24 12 5

SPACE advocates see the 2020s as the beginning of a new ‘golden age’ of space exploration, with greater numbers of nation states and commercial actors exploring the final frontier than ever before.

A key element of this is the growing interest towards a human return to the Moon by US commercial companies like SpaceX and Blue Origin, and national space actors.

China has ambitious lunar plans, and its recent successful landing of the Chang’e 4 probe containing the Yutu 2 rover on the far side of the Moon is a world first.

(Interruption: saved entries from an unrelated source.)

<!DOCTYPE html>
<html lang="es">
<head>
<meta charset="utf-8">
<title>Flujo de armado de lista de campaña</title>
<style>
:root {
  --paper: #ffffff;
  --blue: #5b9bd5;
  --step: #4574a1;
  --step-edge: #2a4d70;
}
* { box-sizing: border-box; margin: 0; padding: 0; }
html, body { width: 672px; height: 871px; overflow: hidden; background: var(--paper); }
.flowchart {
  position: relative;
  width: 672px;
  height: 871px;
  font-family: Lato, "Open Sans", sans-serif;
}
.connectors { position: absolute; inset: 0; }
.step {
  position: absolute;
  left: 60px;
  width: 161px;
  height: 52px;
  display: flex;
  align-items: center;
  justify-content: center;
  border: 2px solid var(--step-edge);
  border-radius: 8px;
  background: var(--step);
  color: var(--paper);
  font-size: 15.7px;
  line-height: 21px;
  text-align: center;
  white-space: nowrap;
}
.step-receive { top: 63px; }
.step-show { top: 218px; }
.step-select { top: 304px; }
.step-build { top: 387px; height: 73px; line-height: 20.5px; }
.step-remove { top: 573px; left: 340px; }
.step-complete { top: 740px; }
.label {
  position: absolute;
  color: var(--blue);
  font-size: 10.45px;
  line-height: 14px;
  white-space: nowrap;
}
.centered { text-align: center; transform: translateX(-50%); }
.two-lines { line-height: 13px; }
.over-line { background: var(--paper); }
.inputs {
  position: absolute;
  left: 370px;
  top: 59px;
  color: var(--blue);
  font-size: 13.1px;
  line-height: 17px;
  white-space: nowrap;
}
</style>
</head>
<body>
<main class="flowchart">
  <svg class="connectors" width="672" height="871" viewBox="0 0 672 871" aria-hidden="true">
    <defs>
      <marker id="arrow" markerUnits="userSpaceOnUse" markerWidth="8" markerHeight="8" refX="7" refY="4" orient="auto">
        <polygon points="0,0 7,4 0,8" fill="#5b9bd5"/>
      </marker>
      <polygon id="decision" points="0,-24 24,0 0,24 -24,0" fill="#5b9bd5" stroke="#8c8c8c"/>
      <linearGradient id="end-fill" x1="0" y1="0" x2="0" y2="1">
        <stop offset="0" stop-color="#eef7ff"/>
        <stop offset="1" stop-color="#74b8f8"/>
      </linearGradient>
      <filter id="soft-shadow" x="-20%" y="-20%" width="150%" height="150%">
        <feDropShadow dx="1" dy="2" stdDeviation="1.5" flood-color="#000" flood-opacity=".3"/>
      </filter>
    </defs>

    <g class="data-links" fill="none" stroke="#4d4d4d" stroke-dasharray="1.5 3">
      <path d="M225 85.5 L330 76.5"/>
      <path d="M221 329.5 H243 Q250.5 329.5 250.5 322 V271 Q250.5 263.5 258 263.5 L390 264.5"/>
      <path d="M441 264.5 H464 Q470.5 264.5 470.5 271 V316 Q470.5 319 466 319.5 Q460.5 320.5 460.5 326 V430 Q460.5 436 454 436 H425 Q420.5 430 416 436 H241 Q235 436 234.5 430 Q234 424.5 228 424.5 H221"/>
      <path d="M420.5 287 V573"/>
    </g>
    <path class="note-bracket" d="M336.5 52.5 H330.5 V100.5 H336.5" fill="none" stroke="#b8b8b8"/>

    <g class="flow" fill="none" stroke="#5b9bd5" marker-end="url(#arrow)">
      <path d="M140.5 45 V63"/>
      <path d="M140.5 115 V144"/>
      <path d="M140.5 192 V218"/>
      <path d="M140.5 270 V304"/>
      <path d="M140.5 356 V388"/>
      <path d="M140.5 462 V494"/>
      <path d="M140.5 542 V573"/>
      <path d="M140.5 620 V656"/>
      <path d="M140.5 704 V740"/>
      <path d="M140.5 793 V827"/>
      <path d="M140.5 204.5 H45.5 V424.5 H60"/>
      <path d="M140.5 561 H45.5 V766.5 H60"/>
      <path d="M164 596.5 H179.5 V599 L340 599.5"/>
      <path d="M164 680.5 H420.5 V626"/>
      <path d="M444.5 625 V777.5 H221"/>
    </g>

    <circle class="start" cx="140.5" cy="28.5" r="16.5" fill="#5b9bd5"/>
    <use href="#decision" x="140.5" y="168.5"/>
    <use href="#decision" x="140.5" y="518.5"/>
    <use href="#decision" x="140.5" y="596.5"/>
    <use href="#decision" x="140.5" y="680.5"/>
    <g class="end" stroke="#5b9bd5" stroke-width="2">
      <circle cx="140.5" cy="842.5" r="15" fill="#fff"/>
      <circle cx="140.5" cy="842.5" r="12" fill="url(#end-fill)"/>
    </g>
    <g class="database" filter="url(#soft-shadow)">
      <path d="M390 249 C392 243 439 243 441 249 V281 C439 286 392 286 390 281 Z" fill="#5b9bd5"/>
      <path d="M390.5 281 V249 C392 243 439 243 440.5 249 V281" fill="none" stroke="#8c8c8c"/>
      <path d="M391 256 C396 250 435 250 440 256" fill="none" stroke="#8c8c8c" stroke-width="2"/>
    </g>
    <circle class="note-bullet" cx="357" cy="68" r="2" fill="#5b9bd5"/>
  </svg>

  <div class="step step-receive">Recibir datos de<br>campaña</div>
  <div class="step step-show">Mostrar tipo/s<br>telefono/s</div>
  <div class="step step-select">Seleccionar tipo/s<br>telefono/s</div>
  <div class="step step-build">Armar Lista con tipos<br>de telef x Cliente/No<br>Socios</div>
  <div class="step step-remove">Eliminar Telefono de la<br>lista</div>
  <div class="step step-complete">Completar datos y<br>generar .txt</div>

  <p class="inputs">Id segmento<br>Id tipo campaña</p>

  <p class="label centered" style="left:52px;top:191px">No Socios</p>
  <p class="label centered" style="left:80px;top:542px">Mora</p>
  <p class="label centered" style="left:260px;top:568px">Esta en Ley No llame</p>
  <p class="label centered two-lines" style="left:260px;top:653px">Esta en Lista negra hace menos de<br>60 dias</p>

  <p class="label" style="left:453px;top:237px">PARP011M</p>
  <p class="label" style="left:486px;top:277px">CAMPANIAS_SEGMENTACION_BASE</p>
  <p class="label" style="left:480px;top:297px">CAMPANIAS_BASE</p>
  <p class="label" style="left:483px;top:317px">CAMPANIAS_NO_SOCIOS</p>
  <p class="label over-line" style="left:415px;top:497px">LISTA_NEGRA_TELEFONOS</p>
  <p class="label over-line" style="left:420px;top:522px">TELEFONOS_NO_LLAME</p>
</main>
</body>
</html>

China’s next steps include further unmanned lunar and Mars missions, as well as a crewed space station by 2022, and ultimately, ‘Taikonauts’ on the lunar surface by the 2030s.

SEE ALSO: Space: The new frontier of the US-China rivalry

Chang’e 4 is a great accomplishment for China’s space program that could provide new insights into the unexplored far side.

It’s also generated a lot of debate about China’s ambitions in space, and the ‘astropolitical’ competition which could emerge between a rising China and the United States in the 21st century.

That space is a key operational domain in 21st century for military affairs is not lost on China’s leaders, and China’s space activities have strong military dimensions.

The 12th China International Aviation and Aerospace Exhibition in Zhuhai, China. Source: Shutterstock


© Asian Correspondent